Bethlehem, Fri 30.1.09, Morning

Efrat B., Clair O. (both reporting)

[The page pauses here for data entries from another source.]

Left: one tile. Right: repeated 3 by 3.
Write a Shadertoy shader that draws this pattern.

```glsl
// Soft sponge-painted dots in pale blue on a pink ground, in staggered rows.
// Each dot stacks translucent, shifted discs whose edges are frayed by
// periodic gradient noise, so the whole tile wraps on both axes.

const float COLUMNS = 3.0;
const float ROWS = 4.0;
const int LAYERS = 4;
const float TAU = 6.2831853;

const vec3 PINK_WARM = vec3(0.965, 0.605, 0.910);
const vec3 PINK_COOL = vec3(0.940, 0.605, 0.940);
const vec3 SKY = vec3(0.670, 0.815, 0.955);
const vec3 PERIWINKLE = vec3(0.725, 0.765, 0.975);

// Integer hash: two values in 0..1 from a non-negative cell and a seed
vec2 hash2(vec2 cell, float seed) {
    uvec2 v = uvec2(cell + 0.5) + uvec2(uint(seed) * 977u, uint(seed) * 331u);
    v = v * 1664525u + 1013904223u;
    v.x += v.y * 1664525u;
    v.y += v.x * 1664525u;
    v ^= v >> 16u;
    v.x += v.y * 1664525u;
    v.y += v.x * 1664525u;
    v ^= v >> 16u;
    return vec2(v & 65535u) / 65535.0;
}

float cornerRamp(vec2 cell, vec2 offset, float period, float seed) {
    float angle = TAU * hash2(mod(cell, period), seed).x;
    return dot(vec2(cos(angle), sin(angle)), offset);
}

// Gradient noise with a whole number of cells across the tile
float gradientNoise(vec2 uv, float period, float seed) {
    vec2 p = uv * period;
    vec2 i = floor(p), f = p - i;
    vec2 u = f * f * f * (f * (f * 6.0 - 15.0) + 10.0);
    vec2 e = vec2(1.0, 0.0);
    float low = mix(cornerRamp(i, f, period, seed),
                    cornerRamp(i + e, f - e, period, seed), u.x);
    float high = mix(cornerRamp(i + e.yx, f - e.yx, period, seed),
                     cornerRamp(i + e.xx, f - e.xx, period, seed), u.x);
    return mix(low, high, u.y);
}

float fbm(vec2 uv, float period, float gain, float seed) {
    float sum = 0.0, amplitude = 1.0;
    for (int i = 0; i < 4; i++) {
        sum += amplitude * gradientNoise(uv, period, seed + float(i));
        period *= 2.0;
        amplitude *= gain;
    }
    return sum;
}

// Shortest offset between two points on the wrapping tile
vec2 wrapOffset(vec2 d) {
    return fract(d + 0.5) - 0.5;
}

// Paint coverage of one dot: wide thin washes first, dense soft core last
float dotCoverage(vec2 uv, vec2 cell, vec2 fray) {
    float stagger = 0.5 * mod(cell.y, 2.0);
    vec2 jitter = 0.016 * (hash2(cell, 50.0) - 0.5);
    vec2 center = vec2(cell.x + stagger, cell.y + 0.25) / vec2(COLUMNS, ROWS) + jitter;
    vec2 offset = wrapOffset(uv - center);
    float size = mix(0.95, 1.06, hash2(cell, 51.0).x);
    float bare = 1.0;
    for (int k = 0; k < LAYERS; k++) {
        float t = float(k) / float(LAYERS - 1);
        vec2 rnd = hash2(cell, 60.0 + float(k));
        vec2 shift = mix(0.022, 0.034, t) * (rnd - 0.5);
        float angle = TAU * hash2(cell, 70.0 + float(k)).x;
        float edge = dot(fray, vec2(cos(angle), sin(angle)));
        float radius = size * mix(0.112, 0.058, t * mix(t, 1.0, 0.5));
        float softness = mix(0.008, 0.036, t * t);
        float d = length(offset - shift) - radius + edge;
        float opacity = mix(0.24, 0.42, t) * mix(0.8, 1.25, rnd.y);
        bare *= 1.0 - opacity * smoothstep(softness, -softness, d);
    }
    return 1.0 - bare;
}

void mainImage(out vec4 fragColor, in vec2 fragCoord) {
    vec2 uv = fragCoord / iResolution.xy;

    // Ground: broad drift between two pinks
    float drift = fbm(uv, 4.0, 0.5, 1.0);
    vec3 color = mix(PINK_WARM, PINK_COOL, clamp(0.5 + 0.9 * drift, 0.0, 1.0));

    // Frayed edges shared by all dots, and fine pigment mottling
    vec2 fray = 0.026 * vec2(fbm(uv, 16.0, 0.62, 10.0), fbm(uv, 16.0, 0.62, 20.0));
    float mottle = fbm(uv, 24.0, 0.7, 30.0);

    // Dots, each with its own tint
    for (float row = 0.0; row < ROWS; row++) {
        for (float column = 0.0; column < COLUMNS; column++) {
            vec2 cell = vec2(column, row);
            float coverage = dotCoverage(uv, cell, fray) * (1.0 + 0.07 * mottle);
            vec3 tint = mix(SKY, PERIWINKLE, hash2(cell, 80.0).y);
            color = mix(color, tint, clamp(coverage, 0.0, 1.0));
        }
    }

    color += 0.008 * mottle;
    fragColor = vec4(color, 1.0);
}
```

Summary : The commander of the police force in the area has issued an instruction to let people pass through the checkpoint even if the finger-print inspection machine does not give a positive response.   This is on condition that the Palestinian’s name does not appear on the list of GSS- denied people. Bethlehem Checkpoint: two inspection-stations are open. The female soldiers at two of the stations refuse to talk to us and direct us to their commander, who doesn’t  come out of his office during the whole shift. Most of the time, the Palestinians pass through without a long queue forming, but again and again there is a problem with the finger-print inspection machine and people have to put their hand on it, take it off, put it on again and again remove it. At one point, two brothers about fifty years old arrive, with magnetic cards and permits, but the machine rejects them again and again. The soldier tell them to return to Bethlehem, but they insist that only on Sunday they were at the DCL, their finger-prints were recorded there and they were assured that everything was in order. The security guard who is at the checkpoint identifies them and says that they indeed passed through recently. We ask the soldier to call the officer so that he can use his judgment. She refuses, but allows one of the brothers to try again. On about his twentieth attempt the machine apparently remembers that the man is OK. The man hesitates to pass-through without his brother, but the soldier orders him to go through and wait at the side. He succeeds to pass a tissue to his brother and suggested he cleans the glass on the machine because perhaps a piece of dirt is obstructing the finger-print recognition.   After a number of attempts the second brother manages to pass through. A few minutes later the story repeats itself but this time a man of about fifty does not have any luck and after many attempts the soldier orders him to return to Bethlehem. He explains that he has an invitation to a reception at an embassy but nothing helps and he has to return empty-handed. We phone to Ronny, the police commander. He listens to us and we get the impression that he has already received many complaints about this subject. He immediately contacts the checkpoint commander and instructs him to let people pass through even if the machine doesn’t approve them, on condition that their name does not appear on the GSS-denied computer list.   He tells us that in fact he has called for a technician to repair the machine, and that his instruction is in force for “at least a week”.And indeed this was so.